You are currently browsing the monthly archive for November 2012.
Using the same scene from my previous render, and this time in Blender’s Cycles. It’s a different setting of materials or nodes compared to YafaRay, and produce much cleaner shadow unlike what I’m seeing in YafaRay. The only drawback–it takes time to render in higher samples so I just let it render overnight. I wish Cycles have the speed of Luxion Keyshot.
After a series of test between Maya and Blender, I like the way Blender works in modeling. The use of modifiers is an advantage tool. The head model is a combination of mirror, bevel, edge split, solidify, and subdivision surface, thus not affecting the actual geometry or topology I created that at anytime I can go back to the former geometry. Remembering the shortcuts or hot keys are easy because of the first letter it represents like the letter E in extrude , I for inset, R for rotate, S for scale, and many more.
Here’s the sample, my own version of Mazinger head (I’m a fan of Mazinger Z). The ship on the head is incomplete.
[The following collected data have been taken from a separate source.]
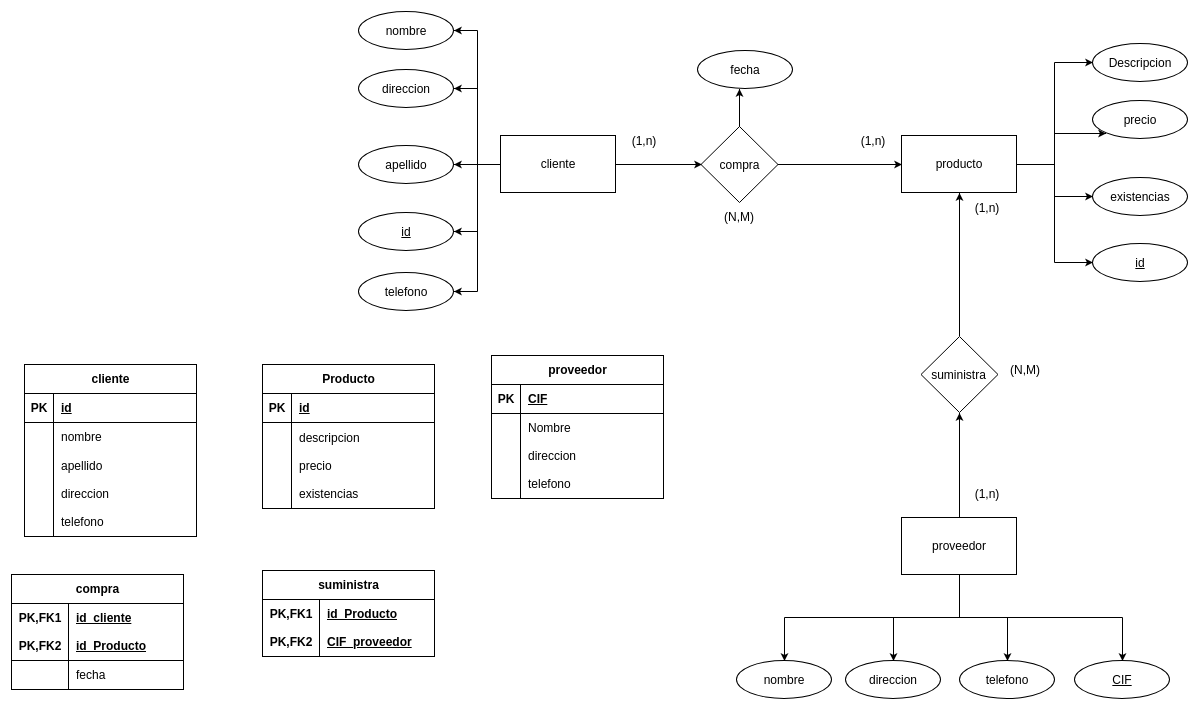
<!DOCTYPE html>
<html lang="es">
<head>
<meta charset="utf-8">
<title>Modelo entidad-relación: cliente, producto y proveedor</title>
<style>
:root { --ink: #000; --paper: #fff; }
* { box-sizing: border-box; margin: 0; }
html, body { width: 1200px; height: 711px; overflow: hidden; background: var(--paper); }
body { font: 12px/14px "Liberation Sans", Arial, sans-serif; color: var(--ink); }
.diagram { position: relative; width: 1200px; height: 711px; overflow: hidden; }
.connectors { position: absolute; inset: 0; fill: none; stroke: var(--ink); }
.connectors .arrow { marker-end: url(#arrowhead); }
.connectors polygon { fill: var(--paper); }

.attribute, .entity, .relation, .cardinality {
  position: absolute; left: var(--x); top: var(--y);
  display: flex; align-items: center; justify-content: center; white-space: nowrap;
}
.attribute { width: 96px; height: 39px; border: 1px solid var(--ink); border-radius: 50%; }
.entity { width: 116px; height: 58px; border: 1px solid var(--ink); }
.relation { width: 77px; height: 77px; }
.cardinality { width: 40px; height: 16px; }
.key { text-decoration: underline; }

.table {
  position: absolute; left: var(--x); top: var(--y);
  width: 173px; height: var(--h); --key-width: 29px;
  display: flex; flex-direction: column; border: 1px solid var(--ink);
}
.table.wide-key { --key-width: 57px; }
.table h2, .row { flex: 1 1 0; display: flex; align-items: center; }
.table h2 { justify-content: center; font-size: 12px; border-bottom: 1px solid var(--ink); }
.row.last-key { border-bottom: 1px solid var(--ink); }
.row span { display: flex; align-items: center; align-self: stretch; }
.row span:first-child { width: var(--key-width); justify-content: center; border-right: 1px solid var(--ink); }
.row span:last-child { padding-left: 7px; }
.row.primary { font-weight: bold; }
.row.primary span:last-child { text-decoration: underline; }
</style>
</head>
<body>
<main class="diagram">

  <svg class="connectors" width="1200" height="711" viewBox="0 0 1200 711" aria-hidden="true">
    <defs>
      <marker id="arrowhead" markerUnits="userSpaceOnUse" markerWidth="10" markerHeight="10" refX="9" refY="5" orient="auto">
        <path d="M9 5 L1 1 L3 5 L1 9 Z" fill="#000" stroke="none"/>
      </marker>
    </defs>
    <g class="cliente-links">
      <path class="arrow" d="M501 164.5H454"/>
      <path class="arrow" d="M477.5 164V30.5H454"/>
      <path class="arrow" d="M477.5 88.5H454"/>
      <path class="arrow" d="M477.5 231.5H454"/>
      <path class="arrow" d="M477.5 164V291.5H454"/>
    </g>
    <g class="producto-links">
      <path d="M1017 164.5H1054.5"/>
      <path class="arrow" d="M1054.5 164V62.5H1093"/>
      <path class="arrow" d="M1054.5 133.5H1106"/>
      <path class="arrow" d="M1054.5 196.5H1093"/>
      <path class="arrow" d="M1054.5 164V262.5H1093"/>
    </g>
    <g class="proveedor-links">
      <path d="M959.5 575V617.5"/>
      <path class="arrow" d="M959 617.5H784.5V661"/>
      <path class="arrow" d="M893.5 617V661"/>
      <path class="arrow" d="M1007.5 617V661"/>
      <path class="arrow" d="M959 617.5H1122.5V661"/>
    </g>
    <g class="relation-links">
      <path class="arrow" d="M616 164.5H702"/>
      <path class="arrow" d="M778 164.5H902"/>
      <path class="arrow" d="M739.5 127V89"/>
      <path class="arrow" d="M959.5 517V413"/>
      <path class="arrow" d="M959.5 336V193"/>
    </g>
    <polygon points="739.5,126.5 778,164.5 739.5,202.5 701,164.5"/>
    <polygon points="959.5,336.5 998,374.5 959.5,412.5 921,374.5"/>
  </svg>

  <div class="attribute" style="--x:358px;--y:11px">nombre</div>
  <div class="attribute" style="--x:358px;--y:69px">direccion</div>
  <div class="attribute" style="--x:358px;--y:145px">apellido</div>
  <div class="attribute key" style="--x:358px;--y:212px">id</div>
  <div class="attribute" style="--x:358px;--y:272px">telefono</div>
  <div class="entity" style="--x:500px;--y:135px">cliente</div>

  <div class="attribute" style="--x:697px;--y:50px">fecha</div>
  <div class="relation" style="--x:701px;--y:126px">compra</div>
  <div class="cardinality" style="--x:624px;--y:133px">(1,n)</div>
  <div class="cardinality" style="--x:853px;--y:133px">(1,n)</div>
  <div class="cardinality" style="--x:719px;--y:209px">(N,M)</div>

  <div class="entity" style="--x:901px;--y:135px">producto</div>
  <div class="attribute" style="--x:1092px;--y:43px">Descripcion</div>
  <div class="attribute" style="--x:1092px;--y:100px">precio</div>
  <div class="attribute" style="--x:1092px;--y:177px">existencias</div>
  <div class="attribute key" style="--x:1092px;--y:243px">id</div>

  <div class="relation" style="--x:920px;--y:336px">suministra</div>
  <div class="cardinality" style="--x:967px;--y:200px">(1,n)</div>
  <div class="cardinality" style="--x:1005px;--y:362px">(N,M)</div>
  <div class="cardinality" style="--x:967px;--y:486px">(1,n)</div>

  <div class="entity" style="--x:901px;--y:517px">proveedor</div>
  <div class="attribute" style="--x:736px;--y:660px">nombre</div>
  <div class="attribute" style="--x:845px;--y:660px">direccion</div>
  <div class="attribute" style="--x:959px;--y:660px">telefono</div>
  <div class="attribute key" style="--x:1074px;--y:660px">CIF</div>

  <section class="table" style="--x:24px;--y:364px;--h:173px">
    <h2>cliente</h2>
    <div class="row primary last-key"><span>PK</span><span>id</span></div>
    <div class="row"><span></span><span>nombre</span></div>
    <div class="row"><span></span><span>apellido</span></div>
    <div class="row"><span></span><span>direccion</span></div>
    <div class="row"><span></span><span>telefono</span></div>
  </section>

  <section class="table" style="--x:262px;--y:364px;--h:145px">
    <h2>Producto</h2>
    <div class="row primary last-key"><span>PK</span><span>id</span></div>
    <div class="row"><span></span><span>descripcion</span></div>
    <div class="row"><span></span><span>precio</span></div>
    <div class="row"><span></span><span>existencias</span></div>
  </section>

  <section class="table" style="--x:491px;--y:355px;--h:144px">
    <h2>proveedor</h2>
    <div class="row primary last-key"><span>PK</span><span>CIF</span></div>
    <div class="row"><span></span><span>Nombre</span></div>
    <div class="row"><span></span><span>direccion</span></div>
    <div class="row"><span></span><span>telefono</span></div>
  </section>

  <section class="table wide-key" style="--x:11px;--y:574px;--h:116px">
    <h2>compra</h2>
    <div class="row primary"><span>PK,FK1</span><span>id_cliente</span></div>
    <div class="row primary last-key"><span>PK,FK2</span><span>id_Producto</span></div>
    <div class="row"><span></span><span>fecha</span></div>
  </section>

  <section class="table wide-key" style="--x:262px;--y:570px;--h:87px">
    <h2>suministra</h2>
    <div class="row primary"><span>PK,FK1</span><span>id_Producto</span></div>
    <div class="row primary"><span>PK,FK2</span><span>CIF_proveedor</span></div>
  </section>

</main>
</body>
</html>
My only complain on Blender are the windows. It’s like a stack of cards without a minimize tool. Anyway, the only way to take out one window is to right-click between the windows and a notification will appear for suggestion whether to join or split, after that an arrows appear to click.
Modeled,rigged in Blender, and rendered in Luxrender (don’t know how long, probably 9 hours in on/off resume rendering).
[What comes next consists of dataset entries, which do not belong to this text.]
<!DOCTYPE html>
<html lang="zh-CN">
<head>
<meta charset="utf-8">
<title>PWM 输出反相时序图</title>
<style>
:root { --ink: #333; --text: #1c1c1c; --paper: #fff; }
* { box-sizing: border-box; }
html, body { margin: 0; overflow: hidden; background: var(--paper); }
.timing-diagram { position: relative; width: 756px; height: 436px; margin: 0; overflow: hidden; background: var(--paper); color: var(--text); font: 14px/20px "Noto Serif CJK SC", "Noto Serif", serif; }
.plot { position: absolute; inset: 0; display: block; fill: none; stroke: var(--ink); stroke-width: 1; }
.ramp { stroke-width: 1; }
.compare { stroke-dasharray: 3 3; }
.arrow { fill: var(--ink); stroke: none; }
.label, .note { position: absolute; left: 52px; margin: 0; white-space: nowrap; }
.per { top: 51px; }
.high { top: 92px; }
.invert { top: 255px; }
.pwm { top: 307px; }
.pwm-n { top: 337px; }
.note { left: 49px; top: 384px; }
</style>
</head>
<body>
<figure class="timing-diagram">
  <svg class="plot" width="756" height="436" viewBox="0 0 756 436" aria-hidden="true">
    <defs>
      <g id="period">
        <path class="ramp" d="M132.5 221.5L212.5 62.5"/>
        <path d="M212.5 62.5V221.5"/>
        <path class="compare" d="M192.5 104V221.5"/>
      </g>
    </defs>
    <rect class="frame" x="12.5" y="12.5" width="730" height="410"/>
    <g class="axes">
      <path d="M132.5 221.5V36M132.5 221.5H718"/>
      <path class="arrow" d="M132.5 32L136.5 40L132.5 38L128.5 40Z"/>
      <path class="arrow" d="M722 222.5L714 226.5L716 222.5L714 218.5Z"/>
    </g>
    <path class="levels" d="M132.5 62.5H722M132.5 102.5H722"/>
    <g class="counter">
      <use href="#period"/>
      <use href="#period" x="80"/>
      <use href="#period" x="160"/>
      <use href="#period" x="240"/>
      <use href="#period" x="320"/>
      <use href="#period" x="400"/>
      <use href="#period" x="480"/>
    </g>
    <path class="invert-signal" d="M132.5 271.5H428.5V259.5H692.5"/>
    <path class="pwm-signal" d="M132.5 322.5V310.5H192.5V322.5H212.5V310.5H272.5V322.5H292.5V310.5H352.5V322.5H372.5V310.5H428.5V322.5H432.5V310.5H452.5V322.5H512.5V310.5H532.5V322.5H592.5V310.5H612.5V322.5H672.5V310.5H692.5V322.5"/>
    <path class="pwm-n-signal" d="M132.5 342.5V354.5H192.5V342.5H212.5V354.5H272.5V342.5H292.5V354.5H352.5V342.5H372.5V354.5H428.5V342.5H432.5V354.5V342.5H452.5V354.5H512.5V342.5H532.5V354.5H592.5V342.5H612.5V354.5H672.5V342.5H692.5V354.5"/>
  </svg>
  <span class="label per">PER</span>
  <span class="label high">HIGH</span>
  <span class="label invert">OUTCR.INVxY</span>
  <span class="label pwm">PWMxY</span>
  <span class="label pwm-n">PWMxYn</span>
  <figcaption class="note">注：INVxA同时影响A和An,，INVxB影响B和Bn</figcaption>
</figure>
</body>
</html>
Here’s the original render file
Here’s the rig test animation rendered in Blender Internal
Diamond IOR 2.417, with HDRI environment. Rendered in Cycles at 1hr on 1500 samples, using exr file on compositing inside Blender.
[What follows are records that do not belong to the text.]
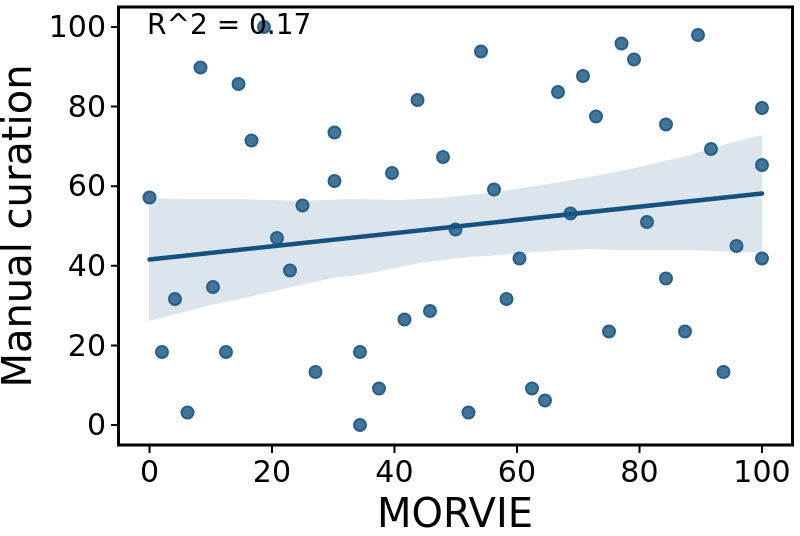
<!DOCTYPE html>
<html lang="en">
<head>
<meta charset="utf-8">
<title>Manual curation regression plot</title>
<style>
:root {
  --paper: #ffffff;
  --ink: #000000;
  --line: #15527f;
  --dot: #437499;
  --dot-edge: #245f8a;
  --band: #dce5ec;
}
* { box-sizing: border-box; margin: 0; padding: 0; }
html, body { width: 800px; height: 536px; overflow: hidden; background: var(--paper); }
.chart {
  position: relative;
  display: grid;
  grid-template-columns: 34px 72px 1fr;
  grid-template-rows: 452px 38px 46px;
  width: 800px;
  height: 536px;
  overflow: hidden;
  color: var(--ink);
  font-family: "DejaVu Sans", Verdana, sans-serif;
  font-size: 30px;
  white-space: nowrap;
}
.plot { position: absolute; left: 0; top: 0; }
.band { fill: var(--band); }
.trend { stroke: var(--line); stroke-width: 4.5; stroke-linecap: round; }
.dots { fill: var(--dot); stroke: var(--dot-edge); stroke-width: 2; }
.frame { fill: none; stroke: var(--ink); stroke-width: 3; }
.ticks { stroke: var(--ink); stroke-width: 2; }
.y-title, .x-title { font-size: 40px; font-weight: 400; line-height: 46px; }
.y-title {
  position: absolute;
  left: -183px;
  top: 203px;
  width: 400px;
  text-align: center;
  transform: rotate(-90deg);
}
.y-labels, .x-labels { display: flex; list-style: none; }
.y-labels {
  grid-column: 2;
  grid-row: 1;
  flex-direction: column;
  margin-top: -12.8px;
  text-align: right;
}
.y-labels li { flex: 0 0 79.6px; line-height: 79.6px; }
.x-labels {
  grid-column: 3;
  grid-row: 2;
  margin-left: -17.8px;
  line-height: 39px;
  text-align: center;
}
.x-labels li { flex: 0 0 122.5px; }
.x-title { grid-column: 3; grid-row: 3; width: 698px; text-align: center; }
.fit-note { position: absolute; left: 147px; top: 5px; font-size: 28px; line-height: 40px; }
</style>
</head>
<body>
<main class="chart">
  <svg class="plot" width="800" height="536" viewBox="0 0 800 536" role="img" aria-label="Scatter plot with a rising regression line and confidence band">
    <defs><circle id="dot" r="6"/></defs>
    <path class="band" d="M149 198 L180 199 L240 199 L300 201 L350 199 L400 200 L440 198 L480 194 L510 190 L560 182 L600 175 L640 167 L690 155 L730 143 L762 135 V253 L720 251 L680 250 L620 250 L590 249 L550 251 L500 255 L470 257 L425 262 L390 269 L360 275 L333 278 L310 283 L270 292 L240 299 L210 305 L180 313 L149 321 Z"/>
    <g class="dots">
      <use href="#dot" x="149.5" y="197.5"/>
      <use href="#dot" x="162" y="352"/>
      <use href="#dot" x="175" y="299"/>
      <use href="#dot" x="187.5" y="412.5"/>
      <use href="#dot" x="200.5" y="67.5"/>
      <use href="#dot" x="213" y="287"/>
      <use href="#dot" x="226" y="352"/>
      <use href="#dot" x="238.5" y="84"/>
      <use href="#dot" x="251.5" y="140.5"/>
      <use href="#dot" x="264" y="27"/>
      <use href="#dot" x="277" y="238"/>
      <use href="#dot" x="290" y="270.5"/>
      <use href="#dot" x="302.5" y="205.5"/>
      <use href="#dot" x="315.5" y="372"/>
      <use href="#dot" x="334.5" y="132.5"/>
      <use href="#dot" x="334.5" y="181"/>
      <use href="#dot" x="360" y="352"/>
      <use href="#dot" x="360" y="425"/>
      <use href="#dot" x="379" y="388.5"/>
      <use href="#dot" x="392" y="173"/>
      <use href="#dot" x="404.5" y="319.5"/>
      <use href="#dot" x="417.5" y="100"/>
      <use href="#dot" x="430" y="311"/>
      <use href="#dot" x="443" y="157"/>
      <use href="#dot" x="455.5" y="229.5"/>
      <use href="#dot" x="468.5" y="412.5"/>
      <use href="#dot" x="481" y="51.5"/>
      <use href="#dot" x="494" y="189.5"/>
      <use href="#dot" x="506.5" y="299"/>
      <use href="#dot" x="519.5" y="258.5"/>
      <use href="#dot" x="532" y="388.5"/>
      <use href="#dot" x="545" y="400.5"/>
      <use href="#dot" x="558" y="92"/>
      <use href="#dot" x="570.5" y="213.5"/>
      <use href="#dot" x="583" y="76"/>
      <use href="#dot" x="596" y="116.5"/>
      <use href="#dot" x="609" y="331.5"/>
      <use href="#dot" x="621.5" y="43.5"/>
      <use href="#dot" x="634" y="59.5"/>
      <use href="#dot" x="647" y="222"/>
      <use href="#dot" x="666" y="124.5"/>
      <use href="#dot" x="666" y="278.5"/>
      <use href="#dot" x="685" y="331.5"/>
      <use href="#dot" x="698" y="35"/>
      <use href="#dot" x="711" y="149"/>
      <use href="#dot" x="723.5" y="372"/>
      <use href="#dot" x="736.5" y="246"/>
      <use href="#dot" x="762" y="108"/>
      <use href="#dot" x="762" y="165"/>
      <use href="#dot" x="762" y="258.5"/>
    </g>
    <line class="trend" x1="149.5" y1="259.5" x2="762" y2="193.5"/>
    <path class="ticks" d="M111 27H119 M111 106.6H119 M111 186.2H119 M111 265.8H119 M111 345.4H119 M111 425H119 M149.5 445V453 M272 445V453 M394.5 445V453 M517 445V453 M639.5 445V453 M762 445V453"/>
    <rect class="frame" x="118.5" y="7" width="674" height="438"/>
  </svg>
  <h2 class="y-title">Manual curation</h2>
  <ol class="y-labels">
    <li>100</li><li>80</li><li>60</li><li>40</li><li>20</li><li>0</li>
  </ol>
  <ol class="x-labels">
    <li>0</li><li>20</li><li>40</li><li>60</li><li>80</li><li>100</li>
  </ol>
  <h2 class="x-title">MORVIE</h2>
  <p class="fit-note">R^2 = 0.17</p>
</main>
</body>
</html>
Not bad… I easily understand the rigging process in Blender and lots of shortcuts. The problem with this model were made of separate objects, unlike one whole skin.
Test animation for 120 rendered files using blender internal.
In almost 3 months of learning, I guess UV mapping in Blender is much easier to understand than in Maya’s UV, but modeling is a plus for me in Maya when it comes to polygons, bridge loops, and adding vertices. What lacks in Maya is the inset tool in Blender.
BEFORE: Original render in YafaRay
AFTER: Using Blender’s Compositing Nodes.
Testing IOR of 2.417 in Blender material, rendered in YafaRay Direct lighting with HDRI environment.
UPDATE (March 10, 2016):
Software: Blender 2.76b
Here’s a new render sample from the new YafaRay render engine, YafaRay-E v2.1.1.
Somehow, the old YafaRay Blend file doesn’t render, and the affected settings are the World, and the Area lights. Anyway, the conversion was easy.
Blend File: Diamonds Blender File
Sample render from YafaRay-E v2.1.1:
At first, I tested the Indigo and Luxrender using the glass materials, and it takes ages to render. They are great renderers, and with YafaRay with the right settings, it can also create great images, and fast.
The glass mugs are modeled using Blender and here’s the Direct light setting for me:
Direct Lighting setting:
Here’s the Photon Mapped render:
Photon Mapping setting:
For added effects I composite the photon mapped exr image file in Blender by adding glow.
Therefore, the Direct Lighting can also produce nice render in a fastest time with the right AO settings, and less noise. The Photon Mapping method is more of a bouncing light, thus produce more realism imagery.